_WORK TO COMPLETE_
Where a line holds the word "violet", copy it from the records.

_RECORDS FOR THE EXERCISE_
══════════════════════════════

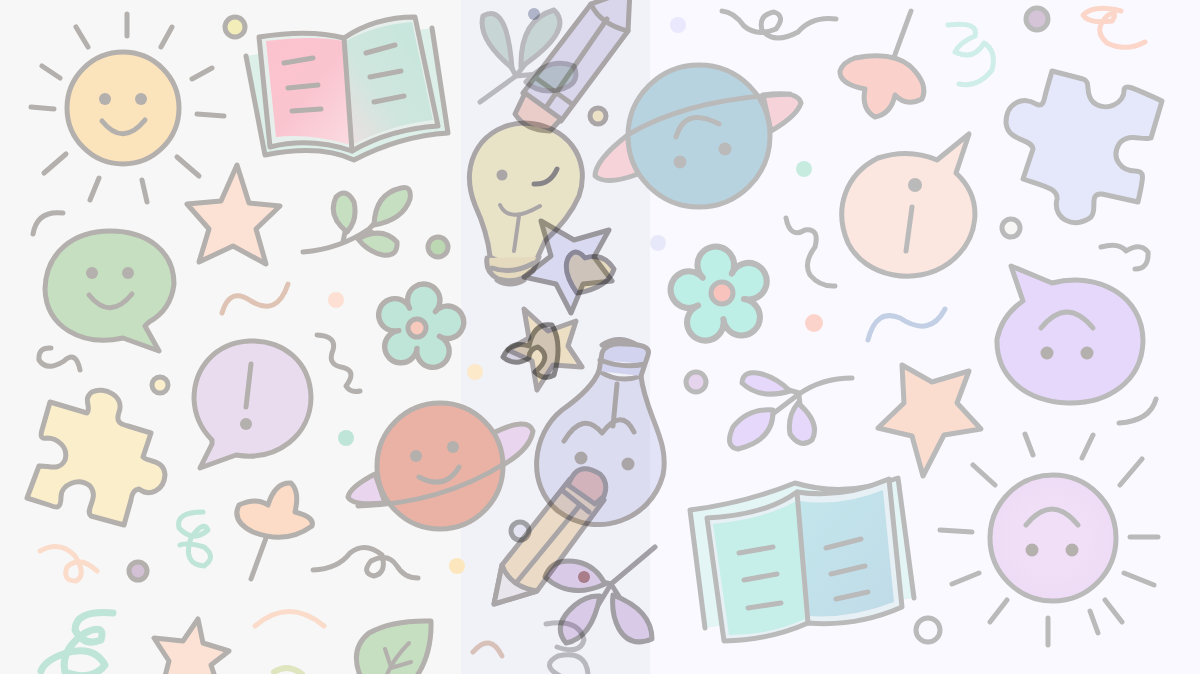
<!DOCTYPE html>
<html lang="en">
<head>
<meta charset="utf-8">
<title>Pastel doodle pattern</title>
<style>
:root{
  --paper-left:#f6f7f6; --paper-mid:#f1f1f8; --paper-right:#f9f9ff;
  --ink-warm:#b4b0ad; --ink-cool:#bababa; --ink-dark:#8f8d8c;
  --cream:#faeecb; --sun:#fbe3bb; --peach:#fce2d4; --apricot:#fcdcc6; --coral:#fad2cb;
  --green:#c6dfc1; --mint:#bfe5d9; --aqua:#bdefe6; --lilac:#e9dcef; --violet:#e6d8fa;
  --mauve:#ead5ee; --periwinkle:#e5e8fb; --red:#eab2a5; --blue:#b8d3e0; --pink:#f9c0cc;
}
html,body{margin:0;height:100%;overflow:hidden;background:var(--paper-right)}
svg{display:block;width:1200px;height:674px}
.ink{fill:none;stroke:var(--ink-warm);stroke-width:5;stroke-linecap:round;stroke-linejoin:round}
.cool{stroke:var(--ink-cool)}
.blend>*{mix-blend-mode:multiply}
.thin{stroke-width:4}
.eye{fill:var(--ink-warm);stroke:none}
.cool .eye{fill:var(--ink-cool)}
</style>
</head>
<body>
<svg viewBox="0 0 1200 674" role="img" aria-label="Pastel doodles: suns, books, planets, speech bubbles, stars, flowers and squiggles">
<defs>
  <linearGradient id="page-rose" x2="1" y2="1"><stop offset="0" stop-color="#fbc3ce"/><stop offset=".5" stop-color="#fac4cf"/><stop offset="1" stop-color="#fbdbe1"/></linearGradient>
  <linearGradient id="page-mint" x1="1" x2="0" y2="1"><stop offset="0" stop-color="#c5e6dc"/><stop offset=".6" stop-color="#cfe6de"/><stop offset="1" stop-color="#eedfe2"/></linearGradient>
  <linearGradient id="page-blue" x2="1" y2="1"><stop offset="0" stop-color="#c3e6ec"/><stop offset="1" stop-color="#c0dbe8"/></linearGradient>
  <radialGradient id="sun-lilac"><stop offset=".5" stop-color="#f1dff8"/><stop offset="1" stop-color="#eedcf6"/></radialGradient>
  <path id="petals" d="M-12-16A15 15 0 1 1 12-16A15 15 0 1 1 19 6A15 15 0 1 1 0 20A15 15 0 1 1-19 6A15 15 0 1 1-12-16Z"/>
  <g id="smile"><circle class="eye" cx="-18" cy="-11" r="6"/><circle class="eye" cx="18" cy="-11" r="6"/><path d="M-21 11Q0 37 22 10"/></g>
  <g id="frown"><circle class="eye" cx="-20" cy="13" r="6.5"/><circle class="eye" cx="20" cy="13" r="6.5"/><path d="M-26-12Q0-44 26-12"/></g>
</defs>

<g id="paper">
  <rect width="1200" height="674" fill="var(--paper-right)"/>
  <rect width="462" height="674" fill="var(--paper-left)"/>
  <rect x="461" width="189" height="674" fill="var(--paper-mid)"/>
</g>

<g id="left-doodles" class="ink">
  <g id="sun-yellow">
    <circle cx="123" cy="108" r="56" fill="var(--sun)"/>
    <use href="#smile" x="123" y="110"/>
    <path d="M127 14V36M76 27L88 47M172 27L161 47M42 66L60 78M212 68L192 79M31 107L54 109M197 114L224 116M44 173L66 154M177 157L199 176M99 178L90 200M142 180L147 202"/>
  </g>
  <g id="book-rose">
    <path d="M246 56L265 155Q320 144 354 160Q400 136 448 133L432 28" fill="#dcefe9"/>
    <path d="M259 37Q310 29 344 38Q375 17 415 17L438 126Q390 129 352 151Q310 137 270 147Z" fill="#e7efec"/>
    <path d="M266 41Q315 35 344 41L351 145Q310 133 276 137Z" fill="url(#page-rose)" stroke="none"/>
    <path d="M346 41Q375 25 412 22L433 120Q390 125 352 145Z" fill="url(#page-mint)" stroke="none"/>
    <path d="M344 38L352 151"/>
    <path d="M284 63L313 58M288 88L318 85M292 111L321 109M366 53L395 45M370 77L401 71M374 102L404 96"/>
  </g>
  <path id="star-peach" d="M237 165L249 203L280 206L256 229L266 264L233 246L199 262L209 229L187 204L221 201Z" fill="var(--peach)"/>
  <g id="sprig-green" fill="var(--green)">
    <path d="M303 252Q340 249 369 229L389 208M343 242L349 212M369 231L386 240" fill="none"/>
    <path d="M347 232Q327 216 336 197Q346 187 354 202Q358 220 347 232ZM374 225Q375 194 401 188Q412 185 410 199Q403 220 374 225ZM358 239Q382 226 397 242Q398 257 383 255Q368 252 358 239Z"/>
  </g>
  <g id="bubble-green">
    <path d="M145 326L159 351L123 338C82 347 46 327 45 289C46 252 74 231 110 231C147 231 174 251 174 284Q171 310 149 322Z" fill="var(--green)"/>
    <use href="#smile" x="110" y="284"/>
  </g>
  <g id="bubble-alert">
    <path d="M212 444L200 468L236 455C278 462 311 434 311 397C310 361 283 340 249 341C216 343 194 367 194 399Q195 423 212 440Z" fill="var(--lilac)"/>
    <path d="M251 364L246 407"/><circle class="eye" cx="246" cy="424" r="6"/>
  </g>
  <g id="flower-small">
    <use href="#petals" transform="translate(420 327) rotate(8) scale(1.08)" fill="var(--mint)"/>
    <circle cx="417" cy="328" r="9" fill="#f8c9bd"/>
  </g>
  <path id="puzzle-yellow" d="M50 402L87 413C92 408 82 399 92 392C104 386 125 396 119 412C116 421 119 424 128 426L151 433L143 457C147 462 164 459 165 475C164 491 149 497 139 489Q132 490 131 500L124 525L91 516C84 510 100 498 90 486C79 477 61 484 61 497C61 511 55 507 49 505L27 498L39 466C48 465 59 472 65 460C69 447 57 438 47 438Q39 440 42 430Z" fill="var(--cream)"/>
  <g id="planet-red">
    <path d="M375 474Q350 487 348 497Q352 506 385 503ZM493 433Q528 416 533 431Q530 450 501 466Z" fill="var(--mauve)"/>
    <circle cx="440" cy="466" r="63" fill="var(--red)"/>
    <path d="M358 506Q440 504 504 464"/>
    <circle class="eye" cx="416" cy="456" r="6"/><circle class="eye" cx="453" cy="447" r="6"/><path d="M419 477Q445 491 459 467"/>
  </g>
  <g id="tulip-apricot">
    <path d="M266 538L251 579"/>
    <path d="M253 532Q231 521 239 505Q256 497 268 505Q275 482 291 483Q300 492 295 512Q315 517 312 526Q286 545 253 532Z" fill="var(--apricot)"/>
  </g>
  <path d="M33 234Q37 210 63 213M80 370Q76 350 64 361Q47 372 39 360Q38 347 51 348M317 335Q337 336 333 350Q327 364 341 367Q358 370 346 386Q350 393 360 391M313 570Q338 569 350 553Q365 541 382 555Q387 573 374 576Q361 573 371 561Q388 552 397 566Q404 578 418 578" />
  <path d="M222 313Q230 286 251 301Q277 317 288 284" stroke="#dfc4b5"/>
  <path d="M40 551Q60 540 75 556Q87 575 76 581Q62 581 67 567Q80 555 97 571M255 626Q289 597 324 626" stroke="#fbdccb"/>
  <path d="M203 512Q175 512 179 528Q193 543 208 530Q203 520 191 538Q182 564 204 566Q217 557 204 547Q188 542 180 545" stroke="var(--mint)"/>
  <path d="M113 613Q75 610 75 630Q84 647 101 640Q106 623 85 633Q60 650 65 672Q92 682 105 665Q94 645 66 653Q45 660 41 671" stroke="var(--mint)" stroke-width="7"/>
  <path d="M274 672Q288 663 302 674" stroke="#dfe5bf" stroke-width="6"/>
  <path id="star-bottom" d="M164 680L169 661L154 638L183 641L198 619L203 643L229 651L211 665L216 680Z" fill="var(--peach)"/>
  <g id="leaf-green">
    <path d="M362 680Q348 650 369 633Q392 620 431 621Q432 656 414 680Z" fill="var(--green)"/>
    <path d="M385 680Q391 661 409 643M391 667L385 649M391 668L411 662" class="thin"/>
  </g>
  <circle cx="235" cy="27" r="10" fill="#f3eeb9"/>
  <circle cx="438" cy="247" r="10" fill="#bcd8b2"/>
  <circle cx="160" cy="385" r="8" fill="var(--cream)"/>
  <circle cx="138" cy="571" r="9" fill="#d3c0d5"/>
  <g stroke="none"><circle cx="336" cy="300" r="8" fill="#fde0d3"/><circle cx="346" cy="438" r="8" fill="var(--mint)"/><circle cx="457" cy="566" r="8" fill="#fce6bd"/><circle cx="475" cy="372" r="8" fill="#fce9c9"/></g>
</g>

<g id="right-doodles" class="ink cool">
  <g id="planet-blue">
    <path d="M629 134Q595 160 595 176Q606 186 638 174ZM763 95Q798 90 801 103Q797 116 771 131Z" fill="#f6d2d9"/>
    <circle cx="699" cy="136" r="71" fill="var(--blue)"/>
    <path d="M629 134Q690 98 790 94"/>
    <circle class="eye" cx="680" cy="162" r="6.5"/><circle class="eye" cx="725" cy="149" r="6.5"/><path d="M676 137Q685 106 719 124"/>
  </g>
  <g id="tulip-coral">
    <path d="M911 11L893 60"/>
    <path d="M855 58Q892 51 910 66Q929 84 922 99Q906 107 895 95Q891 114 875 117Q861 109 865 89Q839 84 840 71Q843 62 855 58Z" fill="var(--coral)"/>
  </g>
  <g id="bubble-info">
    <path d="M937 160L969 134L956 173C985 200 979 240 949 263C916 287 865 277 848 243C833 208 846 174 878 158Q909 148 937 160Z" fill="#fbe7e0"/>
    <path d="M912 207L906 251"/><circle class="eye" cx="915" cy="185" r="7"/>
  </g>
  <path id="puzzle-periwinkle" d="M1052 71L1083 79C1092 82 1084 93 1093 102C1106 113 1125 103 1124 90C1125 83 1135 89 1162 101L1151 138C1143 141 1128 132 1119 144C1110 160 1123 171 1135 171C1146 171 1143 178 1138 202L1102 194C1088 193 1098 209 1091 217C1075 230 1052 219 1057 199C1058 189 1047 187 1023 179L1033 149C1032 138 1008 142 1006 123C1006 102 1024 96 1036 104C1044 108 1044 99 1046 92Z" fill="var(--periwinkle)"/>
  <g id="flower-large">
    <use href="#petals" transform="translate(720 295) rotate(-8) scale(1.22)" fill="var(--aqua)"/>
    <circle cx="722" cy="293" r="11" fill="#f8c3bd"/>
  </g>
  <g id="bubble-violet">
    <path d="M1023 301L1011 266L1052 283C1098 271 1143 296 1143 341C1142 382 1107 404 1068 403C1023 401 996 375 997 339Q1002 315 1023 301Z" fill="var(--violet)"/>
    <use href="#frown" x="1067" y="340"/>
  </g>
  <g id="sprig-violet" fill="var(--violet)">
    <path d="M852 378Q822 378 799 394L766 419M799 393L775 386M799 395L802 425" fill="none"/>
    <path d="M790 391Q760 400 742 383Q743 369 762 374Q778 379 790 391ZM773 410Q774 440 738 449Q724 447 733 427Q748 408 773 410ZM798 403Q821 423 812 440Q800 449 790 434Q787 416 798 403Z"/>
  </g>
  <path id="star-apricot" d="M902 365L932 382L969 371L957 403L981 429L944 435L923 476L912 436L878 428L904 403Z" fill="#fbddd0"/>
  <g id="book-aqua">
    <path d="M705 628L690 510Q745 503 795 483Q845 498 898 478L914 598" fill="#e4f5f6"/>
    <path d="M707 518Q766 515 797 492Q842 499 889 479L902 607Q857 627 808 623Q770 640 724 641Z" fill="#e7f0f5"/>
    <path d="M713 524Q765 519 796 501L805 619Q770 635 729 635Z" fill="#c6efe9" stroke="none"/>
    <path d="M799 501Q842 507 883 490L894 602Q850 619 808 616Z" fill="url(#page-blue)" stroke="none"/>
    <path d="M797 492L808 623"/>
    <path d="M739 553L773 547M744 580L777 574M748 608L781 603M826 548L861 539M831 574L865 566M836 599L868 592"/>
  </g>
  <g id="sun-violet">
    <circle cx="1053" cy="538" r="63" fill="url(#sun-lilac)"/>
    <use href="#frown" x="1052" y="537"/>
    <path d="M1025 434L1033 455M1093 435L1082 458M973 465L995 485M1142 459L1120 485M940 530L972 532M1130 537H1158M952 584L979 573M1124 573L1154 585M990 622L1007 600M1105 600L1122 622M1048 618V645M1090 611L1098 633"/>
  </g>
  <path d="M722 11Q734 12 744 26Q757 37 776 29Q786 16 774 12Q758 15 762 30Q774 45 798 32Q812 16 836 19M786 218Q790 239 805 230Q820 228 815 247Q803 263 810 275Q820 287 835 286M1101 247Q1119 242 1126 251Q1140 242 1148 252Q1149 269 1135 269M1119 423Q1150 421 1156 399"/>
  <path d="M948 25Q979 21 975 36Q960 42 955 52Q974 61 984 43Q997 51 992 70Q978 88 959 84" stroke="#cfeeea"/>
  <path d="M1121 11Q1094 4 1083 15Q1088 24 1112 21Q1119 11 1108 15Q1092 30 1107 43Q1126 52 1145 42" stroke="#fbd6c9"/>
  <path d="M868 340Q876 308 900 318Q930 338 945 309" stroke="#c2cfe4"/>
  <circle cx="1037" cy="19" r="11" fill="#d5c3d8"/>
  <circle cx="1011" cy="228" r="9" fill="#f8f5f5"/>
  <circle cx="696" cy="382" r="10" fill="#e6d4ef"/>
  <circle cx="928" cy="630" r="12" fill="#faf8ff"/>
  <g stroke="none"><circle cx="678" cy="25" r="8" fill="#e9e8fc"/><circle cx="804" cy="169" r="8" fill="#c8ebe0"/><circle cx="658" cy="243" r="8" fill="#e8e8fb"/><circle cx="814" cy="323" r="9" fill="#fcd3ca"/></g>
</g>

<g id="overlapping-doodles" class="ink blend">
  <g id="sprig-mint" fill="#d3e3da" stroke="#c3c3c3">
    <path d="M480 102L516 76L545 38M516 76L497 40M516 76L560 72" fill="none"/>
    <path d="M512 68Q477 39 483 16Q507 2 512 68ZM521 67Q520 20 554 10Q575 30 521 67Z"/>
    <path d="M526 82Q549 56 574 66Q583 88 550 91Q535 91 526 82Z"/>
  </g>
  <g id="pencil-lilac">
    <path d="M591 4L630-10L628 31L561 121L523 93Z" fill="#e6e3f3"/>
    <path d="M525 93L561 119L550 131Q526 131 515 114Z" fill="#f8d9cf"/>
    <path d="M591 4Q600 24 628 31M607 19L547 106M536 78L572 104"/>
  </g>
  <g id="bulb-cream">
    <path d="M490 257Q488 234 475 205C457 160 485 124 524 123C566 124 592 158 579 196Q569 219 545 241L536 261Q510 269 490 257Z" fill="#f6f0cd"/>
    <path d="M487 258Q485 272 498 279Q518 285 533 271L539 257M492 268Q512 275 534 263M497 280Q510 288 524 280" fill="#f3e6c4"/>
    <path d="M500 205Q509 224 540 206M519 216L514 251" class="thin"/>
    <circle class="eye" cx="502" cy="175" r="5.5"/><path d="M534 184Q550 185 557 169" stroke="var(--ink-dark)"/>
  </g>
  <path id="star-lilac" d="M541 221L574 240L609 230L594 257L612 281L583 284L571 313L556 284L524 277L551 256Z" fill="#e6e6f9" stroke="#a3a1a1"/>
  <path id="heart-cream" d="M568 258Q575 246 585 258Q603 252 614 269Q608 288 577 293Q562 272 568 258Z" fill="#f3e6c4" stroke="#a3a1a1"/>
  <path id="star-cream" d="M524 309L548 331L576 321L568 346L582 367L553 365L537 390L532 361L508 350L529 338Z" fill="#faecc9"/>
  <path id="heart-lilac" d="M503 357Q511 340 529 346Q534 322 552 325Q563 344 554 375Q544 381 535 372Q553 357 538 347Q529 349 529 358Q515 367 503 357Z" fill="#e3e0e9" stroke="var(--ink-dark)"/>
  <g id="bulb-lilac">
    <path d="M599 371Q592 389 562 410C532 434 526 485 558 511C597 540 651 520 663 475C670 440 645 414 641 376Q619 384 599 371Z" fill="#e9e9f8"/>
    <path d="M599 371L602 353Q606 342 625 344Q652 344 648 355L641 376M600 360Q623 369 645 364M602 345Q619 334 637 345" fill="#dfe0f5"/>
    <path d="M617 384L613 426M564 441Q583 410 602 433Q622 407 634 432"/>
    <circle class="eye" cx="581" cy="458" r="6.5"/><circle class="eye" cx="628" cy="464" r="6.5"/>
  </g>
  <g id="pencil-cream">
    <path d="M570 479L604 500L537 591L494 604L502 565Z" fill="#f9e8cc"/>
    <path d="M502 565Q510 587 537 591L494 604Z" fill="#f6f4f3"/>
    <path d="M572 477Q581 462 600 474Q609 483 604 496L595 504L568 485Z" fill="#f4cfc6"/>
    <path d="M563 491L589 512M580 505L516 583"/>
  </g>
  <g id="sprig-mauve" fill="#e6d6ef" stroke="#aaa8a8">
    <path d="M655 547L611 584L583 630M611 584L638 626M611 584L564 573" fill="none"/>
    <path d="M605 584Q570 600 545 577Q552 557 578 562Q596 566 605 584ZM600 596Q592 638 566 643Q551 625 575 605Q587 595 600 596ZM613 595Q652 610 652 639Q630 648 619 629Q611 614 613 595Z"/>
  </g>
  <path d="M546 624Q579 618 584 640Q580 655 557 647M560 676Q540 665 558 656Q586 650 588 674" stroke="#c4c3c4"/>
  <path d="M473 652Q490 632 502 656" stroke="#e5cdbd"/>
  <circle cx="598" cy="116" r="8" fill="var(--cream)"/>
  <circle cx="520" cy="531" r="9" fill="#f1f1f8" stroke="#aaa"/>
  <circle cx="534" cy="14" r="6" fill="#b9bfcf" stroke="none"/>
  <circle cx="584" cy="577" r="6" fill="#c79e97" stroke="none"/>
</g>
</svg>
</body>
</html>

══════════════════════════════

_SOLUTION TO THIS TASK_
  --green:#c6dfc1; --mint:#bfe5d9; --aqua:#bdefe6; --lilac:#e9dcef; --violet:#e6d8fa;
  <g id="bubble-violet">
    <path d="M1023 301L1011 266L1052 283C1098 271 1143 296 1143 341C1142 382 1107 404 1068 403C1023 401 996 375 997 339Q1002 315 1023 301Z" fill="var(--violet)"/>
  <g id="sprig-violet" fill="var(--violet)">
  <g id="sun-violet">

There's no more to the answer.